---- Material shown
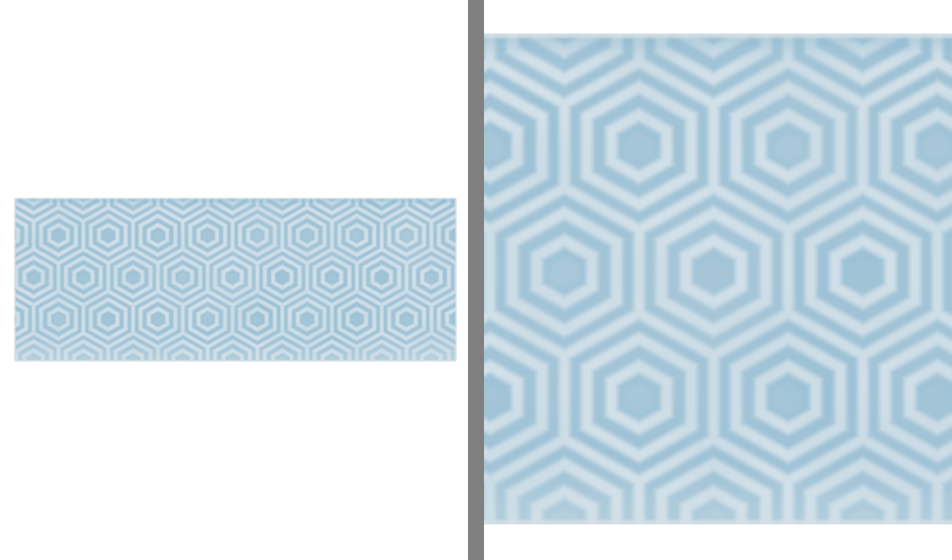
Left: the whole. Right: its middle third, enlarged.
Write a Shadertoy shader that draws this pattern.

```glsl
// A glazed pale blue tile with raised concentric hexagons, centred on white.

const vec2 TILE_CENTER = vec2(0.0026, 0.0006);
const vec2 TILE_HALF = vec2(0.395, 0.1461);
const vec2 LATTICE_ORIGIN = vec2(-0.0026, 0.0050);
const float HEX_INRADIUS = 0.0444;
const float HEX_STRETCH = 1.028;

const vec3 PAPER = vec3(1.0);
const vec3 RIDGE = vec3(0.825, 0.880, 0.912);
const vec3 GROOVE = vec3(0.655, 0.780, 0.848);
const vec3 POOLED = vec3(0.560, 0.725, 0.820);
const vec3 RIM = vec3(0.835, 0.875, 0.895);

float hash(vec2 p) {
    return fract(sin(dot(p, vec2(127.1, 311.7))) * 43758.5453);
}

float noise(vec2 p) {
    vec2 i = floor(p);
    vec2 f = fract(p);
    f = f * f * (3.0 - 2.0 * f);
    float low = mix(hash(i), hash(i + vec2(1, 0)), f.x);
    float high = mix(hash(i + vec2(0, 1)), hash(i + vec2(1, 1)), f.x);
    return mix(low, high, f.y);
}

float roundedBox(vec2 p, vec2 halfSize, float radius) {
    vec2 q = abs(p) - halfSize + radius;
    return length(max(q, 0.0)) + min(max(q.x, q.y), 0.0) - radius;
}

// Offset from the nearest centre of a lattice of unit-inradius hexagons.
vec2 hexLocal(vec2 p) {
    vec2 period = vec2(2.0, 2.0 * sqrt(3.0));
    vec2 a = mod(p + 0.5 * period, period) - 0.5 * period;
    vec2 b = mod(p, period) - 0.5 * period;
    return dot(a, a) < dot(b, b) ? a : b;
}

// 0 at the centre, 1 on the sides of a pointy-top hexagon.
float hexRadius(vec2 p) {
    p = abs(p);
    return max(p.x, dot(p, vec2(0.5, 0.5 * sqrt(3.0))));
}

float band(float d, float center, float halfWidth, float blur) {
    return 1.0 - smoothstep(halfWidth - blur, halfWidth + blur, abs(d - center));
}

// Two raised rings inside a raised cell border.
float ridges(float d, float blur) {
    float inner = band(d, 0.37, 0.080, blur);
    float outer = band(d, 0.70, 0.080, blur);
    float border = band(d, 1.0, 0.075, blur);
    return max(max(inner, outer), border);
}

vec3 glaze(vec2 p, float pixel) {
    vec2 h = (p - LATTICE_ORIGIN) * vec2(1.0, HEX_STRETCH) / HEX_INRADIUS;
    vec2 local = hexLocal(h);
    vec2 cell = floor(h - local + 0.5);
    float d = hexRadius(local);
    float blur = max(0.055, 0.9 * pixel / HEX_INRADIUS);

    // Glaze depth drifts slowly and differs a little from cell to cell.
    float depth = 0.30 * noise(h * 0.7 + 9.0) + 0.20 * hash(cell);
    float core = 1.0 - smoothstep(0.12, 0.28, d);
    float coreEdge = band(d, 0.20, 0.035, blur) * smoothstep(-0.05, 0.15, local.y);
    vec3 groove = mix(GROOVE, POOLED, depth + 0.18 * coreEdge);
    groove = mix(groove, RIDGE, 0.18 * core * hash(cell + 4.0));
    vec3 ridge = mix(RIDGE, GROOVE, 0.20 * noise(h * 1.3));
    return mix(groove, ridge, ridges(d, blur));
}

void mainImage(out vec4 fragColor, in vec2 fragCoord) {
    float pixel = 1.0 / iResolution.y;
    vec2 p = (fragCoord - 0.5 * iResolution.xy) * pixel;
    vec2 t = p - TILE_CENTER;
    float edge = roundedBox(t, TILE_HALF, 0.003);

    vec3 color = glaze(p, pixel);

    // Darker glaze under the top edge, thinner glaze along the bottom.
    float top = smoothstep(TILE_HALF.y - 0.018, TILE_HALF.y, t.y);
    float bottom = 1.0 - smoothstep(-TILE_HALF.y, -TILE_HALF.y + 0.045, t.y);
    color = mix(color, POOLED, 0.45 * top);
    color = mix(color, RIDGE, 0.35 * bottom);

    // Pale rim and tile silhouette.
    float rim = smoothstep(-0.0040, -0.0012, edge);
    color = mix(color, RIM, 0.85 * rim);
    color = mix(color, PAPER, smoothstep(-0.7 * pixel, 0.7 * pixel, edge));
    fragColor = vec4(color, 1.0);
}
```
--------
## Task instructions
For the records above, give every line again exactly and skip the pictures.

## Answer section
Left: the whole. Right: its middle third, enlarged.
Write a Shadertoy shader that draws this pattern.

```glsl
// A glazed pale blue tile with raised concentric hexagons, centred on white.

const vec2 TILE_CENTER = vec2(0.0026, 0.0006);
const vec2 TILE_HALF = vec2(0.395, 0.1461);
const vec2 LATTICE_ORIGIN = vec2(-0.0026, 0.0050);
const float HEX_INRADIUS = 0.0444;
const float HEX_STRETCH = 1.028;

const vec3 PAPER = vec3(1.0);
const vec3 RIDGE = vec3(0.825, 0.880, 0.912);
const vec3 GROOVE = vec3(0.655, 0.780, 0.848);
const vec3 POOLED = vec3(0.560, 0.725, 0.820);
const vec3 RIM = vec3(0.835, 0.875, 0.895);

float hash(vec2 p) {
    return fract(sin(dot(p, vec2(127.1, 311.7))) * 43758.5453);
}

float noise(vec2 p) {
    vec2 i = floor(p);
    vec2 f = fract(p);
    f = f * f * (3.0 - 2.0 * f);
    float low = mix(hash(i), hash(i + vec2(1, 0)), f.x);
    float high = mix(hash(i + vec2(0, 1)), hash(i + vec2(1, 1)), f.x);
    return mix(low, high, f.y);
}

float roundedBox(vec2 p, vec2 halfSize, float radius) {
    vec2 q = abs(p) - halfSize + radius;
    return length(max(q, 0.0)) + min(max(q.x, q.y), 0.0) - radius;
}

// Offset from the nearest centre of a lattice of unit-inradius hexagons.
vec2 hexLocal(vec2 p) {
    vec2 period = vec2(2.0, 2.0 * sqrt(3.0));
    vec2 a = mod(p + 0.5 * period, period) - 0.5 * period;
    vec2 b = mod(p, period) - 0.5 * period;
    return dot(a, a) < dot(b, b) ? a : b;
}

// 0 at the centre, 1 on the sides of a pointy-top hexagon.
float hexRadius(vec2 p) {
    p = abs(p);
    return max(p.x, dot(p, vec2(0.5, 0.5 * sqrt(3.0))));
}

float band(float d, float center, float halfWidth, float blur) {
    return 1.0 - smoothstep(halfWidth - blur, halfWidth + blur, abs(d - center));
}

// Two raised rings inside a raised cell border.
float ridges(float d, float blur) {
    float inner = band(d, 0.37, 0.080, blur);
    float outer = band(d, 0.70, 0.080, blur);
    float border = band(d, 1.0, 0.075, blur);
    return max(max(inner, outer), border);
}

vec3 glaze(vec2 p, float pixel) {
    vec2 h = (p - LATTICE_ORIGIN) * vec2(1.0, HEX_STRETCH) / HEX_INRADIUS;
    vec2 local = hexLocal(h);
    vec2 cell = floor(h - local + 0.5);
    float d = hexRadius(local);
    float blur = max(0.055, 0.9 * pixel / HEX_INRADIUS);

    // Glaze depth drifts slowly and differs a little from cell to cell.
    float depth = 0.30 * noise(h * 0.7 + 9.0) + 0.20 * hash(cell);
    float core = 1.0 - smoothstep(0.12, 0.28, d);
    float coreEdge = band(d, 0.20, 0.035, blur) * smoothstep(-0.05, 0.15, local.y);
    vec3 groove = mix(GROOVE, POOLED, depth + 0.18 * coreEdge);
    groove = mix(groove, RIDGE, 0.18 * core * hash(cell + 4.0));
    vec3 ridge = mix(RIDGE, GROOVE, 0.20 * noise(h * 1.3));
    return mix(groove, ridge, ridges(d, blur));
}

void mainImage(out vec4 fragColor, in vec2 fragCoord) {
    float pixel = 1.0 / iResolution.y;
    vec2 p = (fragCoord - 0.5 * iResolution.xy) * pixel;
    vec2 t = p - TILE_CENTER;
    float edge = roundedBox(t, TILE_HALF, 0.003);

    vec3 color = glaze(p, pixel);

    // Darker glaze under the top edge, thinner glaze along the bottom.
    float top = smoothstep(TILE_HALF.y - 0.018, TILE_HALF.y, t.y);
    float bottom = 1.0 - smoothstep(-TILE_HALF.y, -TILE_HALF.y + 0.045, t.y);
    color = mix(color, POOLED, 0.45 * top);
    color = mix(color, RIDGE, 0.35 * bottom);

    // Pale rim and tile silhouette.
    float rim = smoothstep(-0.0040, -0.0012, edge);
    color = mix(color, RIM, 0.85 * rim);
    color = mix(color, PAPER, smoothstep(-0.7 * pixel, 0.7 * pixel, edge));
    fragColor = vec4(color, 1.0);
}
```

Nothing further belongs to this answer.